Dr. Caitlin Hudac
Associate Professor, Psychology
Dr. Hudac's research focuses on brain development in infants, children, and adults
with neurodevelopmental disorders (NDDs) and with a genetic mutation linked to NDDs.
She uses multiple techniques (EEG, ERP, eye tracking, fMRI) to target the underlying
biology associated with social attention and cognition. She is the current Steering
Director of USC's Carolina Autism and Neurodevelopment (CAN) Research Center.
Dr. Lisa Johnson Norris
Research Assistant Professor, Communication Sciences and Disorders
Lisa Johnson Norris, Ph.D., is a Research Assistant Professor in the Aphasia Lab.
Prior to completing her doctoral degree at UofSC, she received her B.S. from Arizona
State University in Speech and Hearing Science where she found a passion for studying
adult neurogenic disorders. Her primary research interests include investigating the
behavioral and neural factors which predict treatment response and aphasia severity,
how neural synchrony can impact language ability, and the effects of social support
on post-stroke recovery.
Dr. Douglas Wedell
The motivating force behind Dr. Wedell's research has been an attempt to better understand
how context affects how we think about, feel, and interact with the world. He has
studied context effects by altering the nature of the stimulus or choice set, changing
features of the task, such as the mode of presentation or the type or response required,
and manipulating the framing of the information being considered. His research is
characterized by development of quantitative models that explain judgment, decision,
and memory processes.
Representations and Consequences of Affect: Dr. Wedell has collaborated with Dr. Svetlana Shinkareva on several projects that
are aimed at better understanding the neural representation of affect and how this
representation links to representations derived from behavioral measures. In addition,

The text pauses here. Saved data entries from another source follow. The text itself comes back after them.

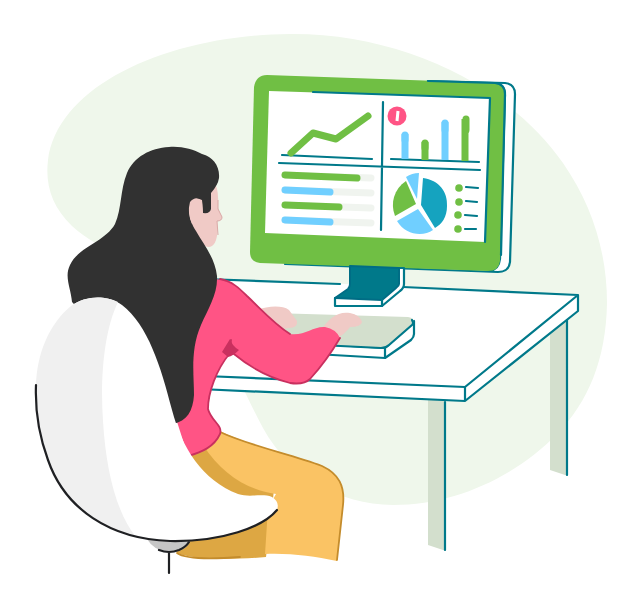
<!DOCTYPE html>
<html lang="en">
<head>
<meta charset="utf-8">
<title>Analyst at a desk</title>
<style>
:root{
  --backdrop:#eff7eb; --green:#70bf44; --teal:#00798a; --teal-dark:#006d85; --teal-pie:#15a3bf;
  --sky:#70cfff; --pink:#ff5485; --pink-dark:#c9305f; --hair:#313131; --skin:#f0cac6;
  --gold:#fac364; --gold-dark:#dda743; --shade:#d3dfcd; --track:#f0f4ef; --shell:#f0f0f0; --ink:#1f2023;
}
html,body{margin:0;height:100%;overflow:hidden;background:#fff}
svg{display:block;width:641px;height:608px}
.line{fill:none;stroke:var(--teal);stroke-width:2.2;stroke-linecap:round;stroke-linejoin:round}
.panel{fill:#fff;stroke:var(--teal);stroke-width:2.2;stroke-linejoin:round}
.bar{fill:none;stroke-width:7;stroke-linecap:round}
.green{stroke:var(--green)} .sky{stroke:var(--sky)} .track{stroke:var(--track)}
.ink{fill:none;stroke:var(--ink);stroke-width:2.2;stroke-linecap:round}
</style>
</head>
<body>
<svg viewBox="0 0 641 608" role="img" aria-label="Woman seen from behind, working at a desktop computer that shows charts">
  <path id="backdrop" fill="var(--backdrop)" d="M290 34C400 33 508 84 563 163C592 205 607 252 607 303C606 360 588 402 557 434C516 476 456 505 393 505C338 504 290 477 263 428C238 382 222 330 180 291C150 264 105 256 72 226C52 207 45 185 48 160C58 84 170 35 290 34Z"/>

  <g id="desk">
    <path fill="var(--shade)" d="M428 398H446V551L428 545ZM550 326L568 316V476L550 470Z"/>
    <path fill="#fff" d="M205 279L403 286L578 295V311L465 401L200 389Z"/>
    <path class="line" d="M205 279L340 284M403 287L578 295L465 387L205 376M200 389L465 401L578 311V295M465 387V401M445 402V550M567 320V475"/>
  </g>

  <g id="monitor">
    <path class="panel" d="M428 81L505 83Q515 84 515 94L510 262Q509 272 498 272L285 264Z"/>
    <path class="line" d="M497 83Q505 85 505 95L500 259Q499 270 489 271"/>
    <path fill="var(--green)" d="M267 75L495 83Q505 84 505 94L500 261Q499 271 488 271L260 263Q250 262 250 252L254 87Q256 75 267 75Z"/>
    <path class="line" d="M428 81L495 83Q505 84 505 94L501 255"/>
    <path fill="#fff" d="M269 91L490 98L485 242L265 233Z"/>
    <path class="line" d="M313 92L490 98L485 242"/>
    <path class="line" d="M383 102L381 230M279 163L480 170M282 155L372 159M391 159L479 162"/>
    <path id="trend" fill="none" stroke="var(--green)" stroke-width="7" stroke-linecap="round" stroke-linejoin="round" d="M291 153L313 133L336 139L368 116"/>
    <g id="column-chart" fill="none" stroke-width="7">
      <path class="sky" stroke-linecap="butt" d="M405 159V134M445 160V122"/>
      <path class="green" d="M425 160V142M465 161V119"/>
      <path class="sky" stroke-linecap="round" d="M405 140V135M445 130V123"/>
      <path class="green" stroke-linecap="round" d="M425 148V143M466 130V119"/>
    </g>
    <circle cx="397" cy="116" r="9.5" fill="var(--pink)"/>
    <path stroke="#fff" stroke-width="3" d="M398 111L397 121"/>
    <g id="progress-bars" class="bar">
      <path class="track" d="M285 175L371 178M285 190L371 193M285 205L371 208M285 220L371 223"/>
      <path class="green" d="M285 175L357 178M285 205L339 207"/>
      <path class="sky" d="M285 190L330 192M285 220L330 222"/>
    </g>
    <g id="pie-chart">
      <path fill="var(--teal-pie)" d="M421 205L423 178C439 180 448 192 447 206C447 217 442 224 435 228Z"/>
      <path fill="var(--sky)" d="M418 209L433 230C423 237 405 235 397 221ZM417 199L406 177Q412 173 419 173Z"/>
      <path fill="var(--green)" d="M406 181L416 204L395 216C390 203 394 189 406 181Z"/>
    </g>
    <g id="legend">
      <g fill="var(--green)"><circle cx="459" cy="188" r="3.8"/><circle cx="459" cy="202" r="3.8"/><circle cx="458" cy="215" r="3.8"/><circle cx="458" cy="229" r="3.8"/></g>
      <path class="line" d="M466 187L478 188M466 201L477 202M465 215L477 216M465 229L476 229"/>
    </g>
    <g id="stand">
      <path class="panel" d="M390 268H404V284Q404 288 400 291L382 306H335V298L375 290Z"/>
      <path fill="var(--teal)" stroke="var(--teal-dark)" stroke-width="2" stroke-linejoin="round" d="M350 266L399 268V284Q399 286 396 288L382 300L335 298L348 289Q350 287 350 284Z"/>
      <path class="line" d="M382 300V306"/>
    </g>
  </g>

  <g id="keyboard">
    <path class="panel" d="M300 343L385 348L414 321V334Q414 337 411 340L385 358L298 353Z"/>
    <path fill="var(--shade)" d="M272 313L408 317Q415 318 413 324L388 346Q386 348 382 348L290 344Z"/>
    <path class="line" d="M300 344L381 348Q386 348 389 345L412 325Q414 323 412 320M385 348V358"/>
  </g>

  <g id="woman">
    <path id="far-hand" fill="var(--skin)" d="M257 310C268 306 282 305 289 310L297 321Q298 328 289 328L276 330Z"/>
    <path id="near-hand" fill="var(--skin)" d="M321 330C329 318 338 311 350 313Q360 315 362 322Q361 327 350 327Q345 334 336 339Z"/>

    <g id="trousers">
      <path fill="var(--gold-dark)" d="M186 450L225 434L274 490L266 557C230 560 195 560 177 553Z"/>
      <path fill="var(--gold)" d="M203 445L220 431C250 446 290 454 322 466C339 474 345 486 343 505L337 561C313 556 290 553 265 554L268 508L276 494C247 490 222 474 203 445Z"/>
      <path fill="none" stroke="#c48c2c" stroke-width="1.8" stroke-linecap="round" d="M220 432C250 446 290 454 322 466C339 474 345 486 343 505L337 560M177 553Q188 561 240 557"/>
    </g>

    <path id="sweater" fill="var(--pink)" d="M213 279C226 279 234 284 243 292C258 305 271 321 290 334C305 336 313 326 325 327Q336 329 340 338C330 355 321 367 310 379Q304 385 290 383C268 377 247 364 230 352C217 368 208 393 208 409C211 421 223 425 220 434C214 447 202 452 188 456L170 400L185 300Z"/>
    <path fill="var(--pink-dark)" d="M230 339Q232 346 239 350Q233 356 228 357L222 352Z"/>
    <path fill="none" stroke="var(--pink-dark)" stroke-width="1.8" stroke-linecap="round" d="M220 279C232 281 240 289 247 296C261 309 273 323 290 334M340 338C330 355 321 367 310 379Q304 385 290 383C270 378 252 369 234 354Q230 348 231 340M230 353C216 370 208 393 208 409C211 421 223 425 220 434C214 447 202 452 188 456"/>

    <g id="head">
      <path fill="var(--skin)" d="M190 195L215 184Q219 190 218 208L222 217Q222 221 217 221Q219 241 212 246Q207 249 202 243L190 225Z"/>
      <path fill="none" stroke="#d9a9a7" stroke-width="1" d="M218 200V209L222 217Q222 221 217 221L218 235"/>
      <path id="hair" fill="var(--hair)" d="M169 147C181 146 193 149 202 154C213 157 220 166 219 178Q218 185 211 193V209Q210 214 203 213L202 200Q195 197 192 203C187 211 190 222 196 231C204 245 215 258 217 276C218 294 208 309 201 325C190 350 194 375 194 395C193 411 187 421 173 424C149 400 115 345 72 302C71 288 64 277 70 265C78 247 105 242 115 224C122 208 120 190 127 173C134 157 150 148 169 147Z"/>
      <path fill="var(--skin)" d="M190 202Q196 195 202 201L203 214L200 225L192 224Q187 213 190 202Z"/>
    </g>
  </g>

  <g id="chair">
    <path fill="#c6c6c6" d="M147 539L190 541Q186 552 169 552Q154 551 147 539Z"/>
    <path fill="#fff" d="M36 385C37 355 48 325 71 306C86 295 108 295 122 305C148 325 161 367 172 410C182 448 202 480 238 494C250 498 262 493 272 497Q280 502 277 510C263 527 222 542 170 541C110 539 65 509 48 460C38 433 35 410 36 385Z"/>
    <path fill="var(--shell)" d="M36 385C37 355 48 325 71 306C85 296 104 295 118 302C104 331 100 378 103 421C106 470 116 512 136 537C94 527 62 500 48 460C38 433 35 410 36 385Z"/>
    <path class="ink" d="M36 385C35 410 38 433 48 460C65 509 110 539 170 541C222 542 263 527 277 510M159 550Q169 554 179 550Q186 547 189 542M169 553V573"/>
  </g>
</svg>
</body>
</html>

in collaboration with Jongwan Kim, Dr. Wedell has examined how inducing affective
states related to valence and arousal impact risky choice.